Segment Start: PROVIDED RECORDS

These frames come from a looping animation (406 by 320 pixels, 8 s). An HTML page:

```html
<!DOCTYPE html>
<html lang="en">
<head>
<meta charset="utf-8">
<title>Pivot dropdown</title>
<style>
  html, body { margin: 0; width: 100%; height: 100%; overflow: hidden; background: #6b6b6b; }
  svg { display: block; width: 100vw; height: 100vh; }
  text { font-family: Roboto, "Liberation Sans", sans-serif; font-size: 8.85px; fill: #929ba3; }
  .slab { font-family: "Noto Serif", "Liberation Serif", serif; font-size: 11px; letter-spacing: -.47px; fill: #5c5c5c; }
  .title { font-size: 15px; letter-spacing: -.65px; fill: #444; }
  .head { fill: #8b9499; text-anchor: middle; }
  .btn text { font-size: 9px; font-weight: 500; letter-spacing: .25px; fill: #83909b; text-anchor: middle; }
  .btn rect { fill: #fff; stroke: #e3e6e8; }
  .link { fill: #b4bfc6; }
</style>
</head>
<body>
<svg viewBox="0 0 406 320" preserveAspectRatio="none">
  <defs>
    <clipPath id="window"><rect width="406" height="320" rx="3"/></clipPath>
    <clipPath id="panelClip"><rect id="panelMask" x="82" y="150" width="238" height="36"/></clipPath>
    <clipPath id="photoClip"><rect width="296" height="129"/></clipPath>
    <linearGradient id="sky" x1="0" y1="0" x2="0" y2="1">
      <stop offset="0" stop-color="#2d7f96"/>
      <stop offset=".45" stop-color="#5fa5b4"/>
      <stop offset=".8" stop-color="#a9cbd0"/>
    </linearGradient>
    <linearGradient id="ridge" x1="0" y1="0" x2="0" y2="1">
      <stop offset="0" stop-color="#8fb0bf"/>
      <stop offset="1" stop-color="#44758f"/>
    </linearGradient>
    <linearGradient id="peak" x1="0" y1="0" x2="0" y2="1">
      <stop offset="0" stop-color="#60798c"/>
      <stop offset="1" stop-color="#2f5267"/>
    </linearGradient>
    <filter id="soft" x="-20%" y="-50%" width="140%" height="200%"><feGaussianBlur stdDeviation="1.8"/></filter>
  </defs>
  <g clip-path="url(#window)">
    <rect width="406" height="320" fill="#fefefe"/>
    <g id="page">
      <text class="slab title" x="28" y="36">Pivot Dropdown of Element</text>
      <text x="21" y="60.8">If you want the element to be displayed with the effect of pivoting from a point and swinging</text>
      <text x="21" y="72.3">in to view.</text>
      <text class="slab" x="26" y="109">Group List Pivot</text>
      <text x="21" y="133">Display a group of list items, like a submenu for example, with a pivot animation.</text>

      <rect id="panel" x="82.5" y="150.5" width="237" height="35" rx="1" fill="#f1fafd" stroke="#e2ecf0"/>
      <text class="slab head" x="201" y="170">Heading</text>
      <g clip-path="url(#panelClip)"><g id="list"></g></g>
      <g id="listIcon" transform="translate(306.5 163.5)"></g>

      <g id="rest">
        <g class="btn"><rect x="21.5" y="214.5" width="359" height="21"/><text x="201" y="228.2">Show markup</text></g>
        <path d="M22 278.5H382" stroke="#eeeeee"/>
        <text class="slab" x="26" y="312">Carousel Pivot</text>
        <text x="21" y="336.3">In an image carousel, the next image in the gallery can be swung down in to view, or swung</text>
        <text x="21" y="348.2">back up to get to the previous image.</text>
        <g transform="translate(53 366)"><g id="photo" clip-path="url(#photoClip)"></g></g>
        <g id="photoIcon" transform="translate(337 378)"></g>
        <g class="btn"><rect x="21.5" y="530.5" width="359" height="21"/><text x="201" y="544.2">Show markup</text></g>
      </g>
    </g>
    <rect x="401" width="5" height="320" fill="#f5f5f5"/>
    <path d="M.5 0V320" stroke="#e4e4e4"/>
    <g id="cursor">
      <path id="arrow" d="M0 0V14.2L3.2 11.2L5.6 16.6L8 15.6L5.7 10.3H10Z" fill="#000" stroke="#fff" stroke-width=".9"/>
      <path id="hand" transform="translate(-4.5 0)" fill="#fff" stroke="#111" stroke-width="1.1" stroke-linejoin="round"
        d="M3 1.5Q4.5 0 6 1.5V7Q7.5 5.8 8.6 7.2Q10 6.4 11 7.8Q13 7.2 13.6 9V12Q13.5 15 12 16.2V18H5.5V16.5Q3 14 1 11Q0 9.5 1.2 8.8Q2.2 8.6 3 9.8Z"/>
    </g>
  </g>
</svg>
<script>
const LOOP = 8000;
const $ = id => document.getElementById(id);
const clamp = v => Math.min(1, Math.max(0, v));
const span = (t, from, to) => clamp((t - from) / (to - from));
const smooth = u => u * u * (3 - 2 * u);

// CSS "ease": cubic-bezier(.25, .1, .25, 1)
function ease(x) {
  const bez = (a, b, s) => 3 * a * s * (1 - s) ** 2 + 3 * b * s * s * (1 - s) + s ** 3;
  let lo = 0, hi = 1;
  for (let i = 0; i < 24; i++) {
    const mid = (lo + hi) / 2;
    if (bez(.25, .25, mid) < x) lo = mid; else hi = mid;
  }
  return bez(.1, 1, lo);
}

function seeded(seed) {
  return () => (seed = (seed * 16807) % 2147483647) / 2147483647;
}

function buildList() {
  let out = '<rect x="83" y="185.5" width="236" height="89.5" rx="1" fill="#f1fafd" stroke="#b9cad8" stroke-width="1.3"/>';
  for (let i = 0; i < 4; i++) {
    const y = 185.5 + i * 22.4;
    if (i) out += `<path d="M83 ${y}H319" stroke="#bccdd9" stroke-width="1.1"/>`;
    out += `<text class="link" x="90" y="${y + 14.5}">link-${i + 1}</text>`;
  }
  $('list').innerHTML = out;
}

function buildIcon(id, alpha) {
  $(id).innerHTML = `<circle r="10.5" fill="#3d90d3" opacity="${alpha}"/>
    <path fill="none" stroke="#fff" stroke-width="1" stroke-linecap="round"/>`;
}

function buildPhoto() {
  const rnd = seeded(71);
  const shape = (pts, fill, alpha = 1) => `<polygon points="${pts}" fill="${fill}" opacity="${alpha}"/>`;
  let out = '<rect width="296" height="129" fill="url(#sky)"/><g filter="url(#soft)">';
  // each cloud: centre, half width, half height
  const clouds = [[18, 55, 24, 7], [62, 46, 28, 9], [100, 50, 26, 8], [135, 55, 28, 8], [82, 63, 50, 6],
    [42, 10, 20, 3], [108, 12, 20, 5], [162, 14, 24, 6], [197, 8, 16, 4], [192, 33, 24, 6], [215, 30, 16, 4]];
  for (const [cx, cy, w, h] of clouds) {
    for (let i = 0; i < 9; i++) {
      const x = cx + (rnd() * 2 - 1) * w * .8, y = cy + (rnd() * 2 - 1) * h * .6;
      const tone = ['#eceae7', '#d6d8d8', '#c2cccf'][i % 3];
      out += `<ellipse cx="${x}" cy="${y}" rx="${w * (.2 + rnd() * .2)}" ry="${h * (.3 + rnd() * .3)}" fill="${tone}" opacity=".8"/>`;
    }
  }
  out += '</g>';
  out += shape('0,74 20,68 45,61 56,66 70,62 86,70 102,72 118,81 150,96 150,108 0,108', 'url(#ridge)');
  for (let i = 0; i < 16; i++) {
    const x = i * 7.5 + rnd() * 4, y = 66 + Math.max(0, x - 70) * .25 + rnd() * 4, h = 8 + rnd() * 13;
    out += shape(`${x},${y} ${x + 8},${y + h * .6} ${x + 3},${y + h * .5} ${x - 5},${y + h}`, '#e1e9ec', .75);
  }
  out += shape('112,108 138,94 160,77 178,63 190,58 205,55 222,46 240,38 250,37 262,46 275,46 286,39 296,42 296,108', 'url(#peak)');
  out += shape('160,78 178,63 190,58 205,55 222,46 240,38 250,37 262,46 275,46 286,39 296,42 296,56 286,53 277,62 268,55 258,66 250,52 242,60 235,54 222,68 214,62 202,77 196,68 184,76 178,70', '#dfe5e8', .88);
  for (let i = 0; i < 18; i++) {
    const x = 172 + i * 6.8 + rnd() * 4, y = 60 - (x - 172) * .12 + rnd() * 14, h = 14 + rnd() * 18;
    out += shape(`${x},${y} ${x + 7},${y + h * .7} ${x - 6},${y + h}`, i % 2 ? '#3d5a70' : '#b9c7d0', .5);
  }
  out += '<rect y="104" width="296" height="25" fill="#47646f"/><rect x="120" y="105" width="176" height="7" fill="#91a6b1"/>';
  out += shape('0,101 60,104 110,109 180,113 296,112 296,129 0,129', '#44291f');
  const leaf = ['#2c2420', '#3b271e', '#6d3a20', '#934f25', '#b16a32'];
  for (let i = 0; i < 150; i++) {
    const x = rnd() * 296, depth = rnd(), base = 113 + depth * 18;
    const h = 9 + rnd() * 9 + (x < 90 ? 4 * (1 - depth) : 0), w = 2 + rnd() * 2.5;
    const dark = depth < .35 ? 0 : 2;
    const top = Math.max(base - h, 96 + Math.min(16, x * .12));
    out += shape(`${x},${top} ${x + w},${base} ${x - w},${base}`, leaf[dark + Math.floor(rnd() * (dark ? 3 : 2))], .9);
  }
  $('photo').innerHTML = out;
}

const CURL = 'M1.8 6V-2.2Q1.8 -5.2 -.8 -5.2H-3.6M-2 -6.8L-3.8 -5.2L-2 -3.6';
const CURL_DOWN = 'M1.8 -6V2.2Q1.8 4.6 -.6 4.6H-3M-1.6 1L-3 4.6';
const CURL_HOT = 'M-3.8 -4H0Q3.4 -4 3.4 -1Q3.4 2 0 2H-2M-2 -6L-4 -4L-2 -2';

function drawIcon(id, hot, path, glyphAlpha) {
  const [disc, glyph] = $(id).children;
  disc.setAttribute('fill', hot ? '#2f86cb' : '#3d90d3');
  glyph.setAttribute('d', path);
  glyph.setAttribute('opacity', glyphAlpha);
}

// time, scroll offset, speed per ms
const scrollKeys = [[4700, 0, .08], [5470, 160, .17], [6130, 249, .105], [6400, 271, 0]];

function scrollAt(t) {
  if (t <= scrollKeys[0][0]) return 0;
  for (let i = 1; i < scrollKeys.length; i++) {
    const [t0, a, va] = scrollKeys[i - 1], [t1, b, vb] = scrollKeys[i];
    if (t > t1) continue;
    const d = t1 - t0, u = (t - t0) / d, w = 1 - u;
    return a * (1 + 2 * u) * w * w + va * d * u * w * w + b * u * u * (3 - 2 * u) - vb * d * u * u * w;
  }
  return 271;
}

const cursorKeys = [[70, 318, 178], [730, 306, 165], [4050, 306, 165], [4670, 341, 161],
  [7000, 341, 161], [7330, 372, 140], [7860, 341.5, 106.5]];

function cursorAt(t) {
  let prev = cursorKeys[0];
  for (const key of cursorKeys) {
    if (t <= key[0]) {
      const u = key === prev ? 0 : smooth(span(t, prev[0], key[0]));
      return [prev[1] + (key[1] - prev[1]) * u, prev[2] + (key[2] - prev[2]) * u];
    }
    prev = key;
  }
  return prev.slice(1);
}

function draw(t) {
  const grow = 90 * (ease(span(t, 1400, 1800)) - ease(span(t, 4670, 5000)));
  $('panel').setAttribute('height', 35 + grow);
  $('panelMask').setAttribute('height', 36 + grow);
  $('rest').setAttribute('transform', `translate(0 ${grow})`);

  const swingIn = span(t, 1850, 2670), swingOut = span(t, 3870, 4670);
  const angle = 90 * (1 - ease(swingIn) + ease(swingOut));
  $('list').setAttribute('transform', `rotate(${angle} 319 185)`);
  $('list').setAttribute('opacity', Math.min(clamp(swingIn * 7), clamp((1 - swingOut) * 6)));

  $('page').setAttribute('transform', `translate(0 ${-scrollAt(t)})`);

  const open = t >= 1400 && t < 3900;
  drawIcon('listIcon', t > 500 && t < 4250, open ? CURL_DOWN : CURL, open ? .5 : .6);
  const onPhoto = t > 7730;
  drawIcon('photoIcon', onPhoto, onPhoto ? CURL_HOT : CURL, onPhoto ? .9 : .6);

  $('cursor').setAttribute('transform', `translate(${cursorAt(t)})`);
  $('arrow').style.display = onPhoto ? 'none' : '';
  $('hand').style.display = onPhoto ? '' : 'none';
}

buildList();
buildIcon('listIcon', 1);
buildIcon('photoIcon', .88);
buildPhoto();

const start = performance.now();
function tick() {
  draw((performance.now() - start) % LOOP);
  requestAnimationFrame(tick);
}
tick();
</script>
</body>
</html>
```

Segment End: PROVIDED RECORDS

EXERCISE INSTRUCTIONS: Return all lines from the data above with "stroke" in them.

COMPLETED TASK:
  .btn rect { fill: #fff; stroke: #e3e6e8; }
      <rect id="panel" x="82.5" y="150.5" width="237" height="35" rx="1" fill="#f1fafd" stroke="#e2ecf0"/>
        <path d="M22 278.5H382" stroke="#eeeeee"/>
    <path d="M.5 0V320" stroke="#e4e4e4"/>
      <path id="arrow" d="M0 0V14.2L3.2 11.2L5.6 16.6L8 15.6L5.7 10.3H10Z" fill="#000" stroke="#fff" stroke-width=".9"/>
      <path id="hand" transform="translate(-4.5 0)" fill="#fff" stroke="#111" stroke-width="1.1" stroke-linejoin="round"
  let out = '<rect x="83" y="185.5" width="236" height="89.5" rx="1" fill="#f1fafd" stroke="#b9cad8" stroke-width="1.3"/>';
    if (i) out += `<path d="M83 ${y}H319" stroke="#bccdd9" stroke-width="1.1"/>`;
    <path fill="none" stroke="#fff" stroke-width="1" stroke-linecap="round"/>`;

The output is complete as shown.